Of course you have heard of the Italian Rudolf Valentino, the Latin Lover. He became famous as a gaucho in Vicente Blasco Ibáñez’s film The Four Horsemen of the Apocalypse, (Los cuatro jinetes del apocalipsis) a 1921 silent film, where tango was introduced worldwide. The movie was a huge success and its impact was of great proportions in American society. It also made the novelist a rich man. He was paid $20,000 for the script.
Blasco Ibáñez (1867-1928) was the first Spanish writer to conquer Hollywood with his novels. Blood and Sand (Sangre y arena, a remake with Tyrone Powell was made in 1941) followed in 1922, where Valentino played the role of matador. In 1926, Mare Nostrum, silent also, and that same year The Temptress (La tierra de todos), with Greta Garbo were released.
These films helped shape the stereotypes of the goucho, Latin lover, and, of course, the matador: the romantic toreador. Things Spanish became popular.
Remember José Ferrer de Otero y Cintrón (1912-1992) in the film Cyrano the Bergerac, 1950, where he played the role of his life? A Puerto Rican by birth, from Santurce, he was the first Hispanic to win an Oscar as Best Actor for his leading role. His words No thank you… Thank you, but no still ring in my ears, as when I heard them as a very young boy at a movie theater in Madrid, in the original English version.
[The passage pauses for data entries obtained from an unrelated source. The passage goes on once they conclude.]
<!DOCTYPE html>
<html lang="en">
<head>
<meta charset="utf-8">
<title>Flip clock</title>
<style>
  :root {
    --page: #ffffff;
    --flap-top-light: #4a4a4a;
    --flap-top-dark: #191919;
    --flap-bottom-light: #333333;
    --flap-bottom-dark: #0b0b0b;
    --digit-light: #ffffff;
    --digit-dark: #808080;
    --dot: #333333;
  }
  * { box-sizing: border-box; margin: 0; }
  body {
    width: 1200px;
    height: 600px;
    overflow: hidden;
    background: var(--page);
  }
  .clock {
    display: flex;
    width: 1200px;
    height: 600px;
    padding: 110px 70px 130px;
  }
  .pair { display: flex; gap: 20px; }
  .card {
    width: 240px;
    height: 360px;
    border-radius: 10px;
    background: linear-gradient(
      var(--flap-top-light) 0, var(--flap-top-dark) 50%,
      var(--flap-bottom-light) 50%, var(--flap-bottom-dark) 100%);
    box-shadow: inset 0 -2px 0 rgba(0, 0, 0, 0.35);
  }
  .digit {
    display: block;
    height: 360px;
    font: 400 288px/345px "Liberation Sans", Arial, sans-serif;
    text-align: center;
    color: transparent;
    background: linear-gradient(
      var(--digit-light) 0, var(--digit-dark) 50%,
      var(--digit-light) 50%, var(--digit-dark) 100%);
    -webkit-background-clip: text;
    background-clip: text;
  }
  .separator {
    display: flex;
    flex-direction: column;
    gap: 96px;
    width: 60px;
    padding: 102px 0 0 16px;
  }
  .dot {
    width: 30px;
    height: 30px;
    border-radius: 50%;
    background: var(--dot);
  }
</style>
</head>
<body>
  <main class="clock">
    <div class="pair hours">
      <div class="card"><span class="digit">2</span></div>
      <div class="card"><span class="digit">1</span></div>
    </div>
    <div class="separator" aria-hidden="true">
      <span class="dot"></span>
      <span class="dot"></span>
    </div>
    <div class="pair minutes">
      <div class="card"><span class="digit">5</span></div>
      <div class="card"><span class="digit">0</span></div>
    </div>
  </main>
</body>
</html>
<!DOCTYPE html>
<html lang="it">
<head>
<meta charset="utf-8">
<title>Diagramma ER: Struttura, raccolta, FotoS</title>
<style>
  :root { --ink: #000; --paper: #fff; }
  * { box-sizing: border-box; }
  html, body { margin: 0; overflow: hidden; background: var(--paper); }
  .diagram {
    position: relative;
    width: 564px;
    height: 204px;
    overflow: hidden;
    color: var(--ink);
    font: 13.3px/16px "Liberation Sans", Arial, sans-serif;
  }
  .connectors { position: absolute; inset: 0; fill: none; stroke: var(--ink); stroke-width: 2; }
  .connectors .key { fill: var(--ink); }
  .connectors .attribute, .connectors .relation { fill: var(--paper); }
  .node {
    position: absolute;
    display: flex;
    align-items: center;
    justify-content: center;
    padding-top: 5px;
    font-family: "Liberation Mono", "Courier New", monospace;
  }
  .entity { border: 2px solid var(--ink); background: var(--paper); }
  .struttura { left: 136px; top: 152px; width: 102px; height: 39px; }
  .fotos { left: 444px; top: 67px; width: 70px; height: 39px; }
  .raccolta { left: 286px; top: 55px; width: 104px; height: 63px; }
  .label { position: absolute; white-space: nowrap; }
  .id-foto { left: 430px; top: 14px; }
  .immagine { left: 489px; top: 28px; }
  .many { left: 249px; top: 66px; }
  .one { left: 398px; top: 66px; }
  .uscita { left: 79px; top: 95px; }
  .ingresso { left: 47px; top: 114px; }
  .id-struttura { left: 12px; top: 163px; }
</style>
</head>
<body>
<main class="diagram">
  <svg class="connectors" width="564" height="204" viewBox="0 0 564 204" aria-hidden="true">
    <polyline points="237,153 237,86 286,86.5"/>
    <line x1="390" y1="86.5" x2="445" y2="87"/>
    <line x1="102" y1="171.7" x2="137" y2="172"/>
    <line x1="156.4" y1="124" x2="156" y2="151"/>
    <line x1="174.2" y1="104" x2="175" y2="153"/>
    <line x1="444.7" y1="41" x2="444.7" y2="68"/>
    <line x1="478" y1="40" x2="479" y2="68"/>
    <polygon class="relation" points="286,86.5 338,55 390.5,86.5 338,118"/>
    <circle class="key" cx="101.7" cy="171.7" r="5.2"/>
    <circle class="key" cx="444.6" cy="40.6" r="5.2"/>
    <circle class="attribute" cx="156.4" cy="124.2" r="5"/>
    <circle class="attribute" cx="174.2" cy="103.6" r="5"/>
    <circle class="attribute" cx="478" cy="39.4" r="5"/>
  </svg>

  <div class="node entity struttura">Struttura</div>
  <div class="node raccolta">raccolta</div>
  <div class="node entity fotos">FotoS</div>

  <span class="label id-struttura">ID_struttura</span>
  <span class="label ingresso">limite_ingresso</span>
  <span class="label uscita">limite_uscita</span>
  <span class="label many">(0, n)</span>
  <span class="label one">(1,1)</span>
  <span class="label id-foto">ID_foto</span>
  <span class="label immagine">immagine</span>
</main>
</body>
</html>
Ferrer had been a Shakespearean actor in such tragedies as Othello, playing the part of Iago, on Broadway. He went on to receive three nominations; one for his interpretation of Tolouse-Lautrec in Moulin Rouge. He was not stereotyped, and he insisted on Governor Muñoz Marín of Puerto Rico giving him the Academy Award in his home town, San Juan, Puerto Rico. He was one of the best actors the US has ever had. Apart from English and Spanish, he spoke French, Italian and German.
If you wish to hear the best English ever, watch his Cyrano de Bergerac, a black and white film, and you will be able to discover the beauty of English sounds and words. In my case, when I think of good English, Ferrer comes to mind. Always.
We cannot forget Anthony Quinn, Mexican by birth, who won an Oscar for his supporting role in Viva Zapata, 1956. Another great actor.
I must mention also Rita Moreno, from Puerto Rico, who won an Oscar for her role in West Side Story. She was also awarded an Emmy, a Grammy and a Tony, no less.
At that time they were simply American actors, not Hispanic actors, as they would be termed now, who conquered Hollywood over sixty years ago. The American film industry was relevant thanks to these pioneers.
The above gives the lie to what Wikipedia – which I distrust as a reliable source – writes about Latino actors in Hollywood: “Latinos in Hollywood films are rarely the protagonists and their characters typically are marginalized and underdeveloped if a Latino is the protagonist. The use of stereotypes is dominant for Latino characters. Latino characters are seen as sexual, aggressive, and childlike individuals. Latinas play roles as housemaids or extremely sexual characters.”
The stage, screen and television bowed to the super-actors I have mentioned. Hollywood would not be the same without them.
Be proud. More are yet to come, of course.
What do you think?